British Columbia (B.C.) shares many traits with the U.S. Pacific Northwest, including strong citizen expectations for action on climate change. In 2018, the provincial government announced its CleanBC plan to reduce emissions, taking a clear stance on climate action. Since many municipal governments have set ambitious climate plans, and various organizations are working to find how they fit in a lower-carbon future.
FortisBC is partnering with local governments to make mutual climate action goals a reality. FortisBC serves approximately 1.2 million customers with natural gas, electricity, propane and alternative energy solutions. It owns and operates approximately 56,000 kilometers of natural gas and electricity distribution infrastructure.
In 2019, FortisBC announced what remains among the most ambitious emissions reductions targets in the Canadian utility sector today: its 30BY30 target, a goal to reduce its customers’ greenhouse gas emissions by 30% by 2030. A key part of FortisBC’s 30BY30 target is increasing the supply of carbon-neutral renewable gas in its system. By 2030, FortisBC aims to have at least 15% of its natural gas supply be carbon neutral. To meet this target, FortisBC has redoubled its focus on expanding its 10-year-old renewable natural gas (RNG) program.
RNG is a carbon-neutral gas made from capturing methane released from decomposing organic waste. FortisBC traditionally captures the methane from landfills and farms, purifies it, and blends the energy with conventional natural gas in its existing infrastructure.
FortisBC was the first utility in North America to offer RNG to its customers, which today numbers over 10,000 residential and commercial customers. The demand in the province is great, with demand outpacing supply, so FortisBC is working to increase the amount of RNG available.
Successful climate action requires continued innovation and technological advancement, and for FortisBC to reach its 30BY30 target, it needed to do something new to accelerate its RNG supply.
FortisBC will be looking to use wood waste to increase its RNG supply. British Columbia’s forestry sector contributes an estimated $14 billion to the local economy annually, while supporting more than 7,000 businesses and employing more than 50,000 people. Forestry operations produce a significant amount of wood waste that, when decomposing, can release methane directly into the atmosphere.

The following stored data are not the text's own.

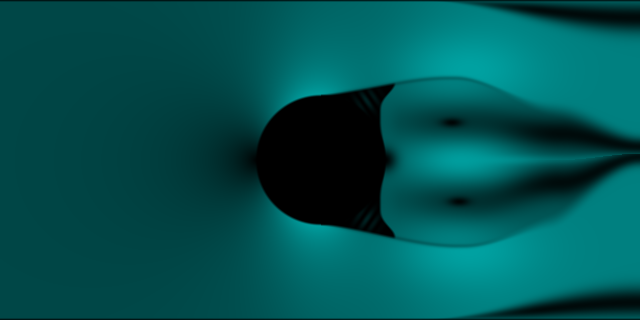
A WebGL 1 fragment shader for this background:

```glsl
precision highp float;
// Teal speed map of a channel flow past a cylinder, with a twin-vortex wake.

uniform vec2 u_resolution;

#define RADIUS 0.2
#define INFLOW 0.285
#define OUTFLOW 0.50
#define GLOW 0.15
#define JET 0.29
#define TINT vec3(0.0, 1.0, 1.0)

// Gaussian bump of a scaled offset
float bump(float t) { return exp(-t * t); }
float bump(vec2 t) { return exp(-dot(t, t)); }

// Half height of the wake, above or below the axis
float wakeHeight(float x, bool upper) {
  float top = 0.2 + 0.057 * smoothstep(-0.05, 0.4, x)
            - 0.10 * smoothstep(0.42, 0.75, x) - 0.13 * smoothstep(0.72, 1.02, x);
  float bottom = 0.2 + 0.07 * smoothstep(-0.05, 0.43, x)
               - 0.09 * smoothstep(0.45, 0.8, x) - 0.17 * smoothstep(0.72, 0.97, x);
  return upper ? top : bottom;
}

// Potential flow around the cylinder, speeding up downstream
float streamSpeed(vec2 p) {
  vec2 squared = vec2(p.x * p.x - p.y * p.y, 2.0 * p.x * p.y);
  float r2 = max(dot(p, p), 0.001);
  float fade = 1.0 - smoothstep(-0.1, 0.3, p.x);
  vec2 flow = vec2(1.0, 0.0)
            - fade * RADIUS * RADIUS * vec2(squared.x, -squared.y) / (r2 * r2);
  float base = mix(INFLOW, OUTFLOW, smoothstep(-0.3, 0.6, p.x));
  float glow = GLOW * bump(vec2(p.x - 0.43, abs(p.y) - 0.28) / vec2(0.23, 0.12));
  return base * length(flow) + glow;
}

// Recirculating bubble: central jet and bright outer rim
float bubbleSpeed(vec2 p) {
  float ay = abs(p.y);
  float jet = JET * bump(vec2(p.x - 0.44, p.y) / vec2(0.18, 0.08));
  float rim = 0.17 * smoothstep(0.1, 0.25, ay) * bump((p.x - 0.42) / 0.2);
  float tail = 0.1 * bump(p.y / 0.016) * smoothstep(0.45, 0.65, p.x);
  float stagnation = bump(vec2(p.x - RADIUS, p.y) / 0.036);
  return (0.33 + jet + rim + tail) * (1.0 - stagnation);
}

// Slow vortex core and the dark streak trailing from it
float vortexShade(vec2 p, bool upper) {
  float ay = abs(p.y);
  vec2 core = upper ? vec2(0.41, 0.117) : vec2(0.432, 0.13);
  float merge = smoothstep(0.75, 1.0, p.x);
  float streakY = core.y - (upper ? 0.035 : 0.06) * smoothstep(core.x, 0.75, p.x)
                - 0.06 * merge;
  float streak = 0.87 * bump((ay - streakY) / mix(0.05, 0.026, merge))
               * smoothstep(0.38, 0.75, p.x);
  vec2 offset = vec2(p.x - core.x, ay - core.y);
  float spot = 0.9 * bump(offset / vec2(0.034, 0.014));
  float halo = 0.42 * bump(offset / vec2(0.16, 0.06));
  return (1.0 - streak) * (1.0 - spot) * (1.0 - halo);
}

// Thin wall layer, thickening into a separated band downstream
float wallShade(vec2 p) {
  float gap = 0.5 - abs(p.y);
  float growth = smoothstep(0.3, 1.0, p.x);
  float band = bump((gap - 0.055 * growth) / (0.045 * growth + 0.002));
  return smoothstep(-0.002, 0.008, gap)
       * (1.0 - 0.92 * band * smoothstep(0.25, 0.7, p.x));
}

void main() {
  vec2 p = (gl_FragCoord.xy - 0.5 * u_resolution) / u_resolution.y;
  p.x -= 0.0026;
  float pixel = 1.0 / u_resolution.y;

  // Wake axis drifts upward near the outlet
  vec2 w = p - vec2(0.0, 0.02 * smoothstep(0.75, 1.0, p.x));
  float ay = abs(w.y);
  bool upper = w.y > 0.0;
  float edge = ay - wakeHeight(p.x, upper);
  float soft = mix(0.006, 0.045, smoothstep(0.45, 0.95, p.x));
  float inWake = (1.0 - smoothstep(-soft, soft, edge)) * step(0.0, p.x);

  // Still pocket between the cylinder and the bubble, with faint eddies
  float shoulder = smoothstep(0.14, 0.24, ay);
  float front = 0.2 - 0.016 * smoothstep(0.0, 0.12, ay) + 0.045 * shoulder * shoulder;
  float inBubble = smoothstep(-0.004, 0.008, p.x - front);
  float ripple = 0.5 + 0.5 * sin(190.0 * (p.x + 0.7 * ay));
  float eddy = 0.13 * ripple * bump(vec2(p.x - 0.145, ay - 0.187) / 0.035);

  // Combine stream, wake and shading
  float inner = mix(eddy, bubbleSpeed(w), inBubble);
  float speed = mix(streamSpeed(p), inner, inWake);
  speed *= mix(1.0, vortexShade(w, upper), smoothstep(0.19, 0.25, p.x));
  float rimLine = bump(edge / 0.007) * smoothstep(0.0, 0.1, p.x)
                * (1.0 - smoothstep(0.4, 0.7, p.x));
  speed *= (1.0 - 0.25 * rimLine) * wallShade(p);

  // Solid cylinder
  speed *= smoothstep(-pixel, pixel + 0.004, length(p) - RADIUS);
  gl_FragColor = vec4(TINT * clamp(speed, 0.0, 1.0), 1.0);
}
```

To tap into this vast potential, FortisBC signed an agreement in spring 2020 to receive RNG from wood waste in the first commercial wood waste-to-RNG project in North America. REN Energy International Corporation is building a first-of-its-kind, commercial-scale facility that will convert forestry waste into about one petajoule of RNG each year for the next 20 years, the largest single source of RNG supply in B.C. to date. This would be enough energy to meet the annual needs of approximately 11,000 B.C. homes.
In early 2021, FortisBC is set to receive RNG from another unique source: the sewage system. The Lulu Island Wastewater Treatment Plant, located in Richmond, B.C., will provide FortisBC approximately 60,000 gigajoules of RNG annually. This is expected to increase to about 80,000 gigajoules of RNG a year by the end of the 20-year contract. Those 80,000 gigajoules would be enough energy to meet the needs of around 880 B.C. homes.
FortisBC also is looking beyond provincial borders for additional RNG opportunities. FortisBC has identified up to 15 petajoules of potential RNG supply in North America. In summer 2020, it became the first Canadian utility to purchase RNG from outside its provincial borders. With interprovincial supply agreements from producers in Alberta and Ontario, FortisBC plans to continue pursuing agreements outside the province while advancing opportunities in B.C.
As of December 2020, FortisBC has been delivering around one-third of a petajoule of RNG annually from six operations. However, the organization made incredible strides in securing new future supply in 2020. The utility now has 14 agreements approved with facilities under construction or submitted for approval with the British Columbia Utilities Commission. Once all supply sites are fully operational, FortisBC is projecting that almost 5% of its natural gas supply, or roughly 9 petajoules, will come from these renewable sources by 2022. These agreements would represent one-third of the organization’s goals outlined in its 30BY30 target, all secured within the first year of announcing the goal.
Climate action will require partnership, collaboration, and innovation. FortisBC continues to partner with municipalities and industry to gain access to viable sources of RNG-quality methane. These partnerships create jobs, provide new revenue streams for producers and help municipalities put their decomposing waste facilities to use. It’s a vital part of how natural gas utilities can reinvent themselves and become part of a lower-carbon future without abandoning what they do best: providing safe and reliable energy affordably to their customers.
For more information on FortisBC and its RNG program, visit fortisbc.com/RNG.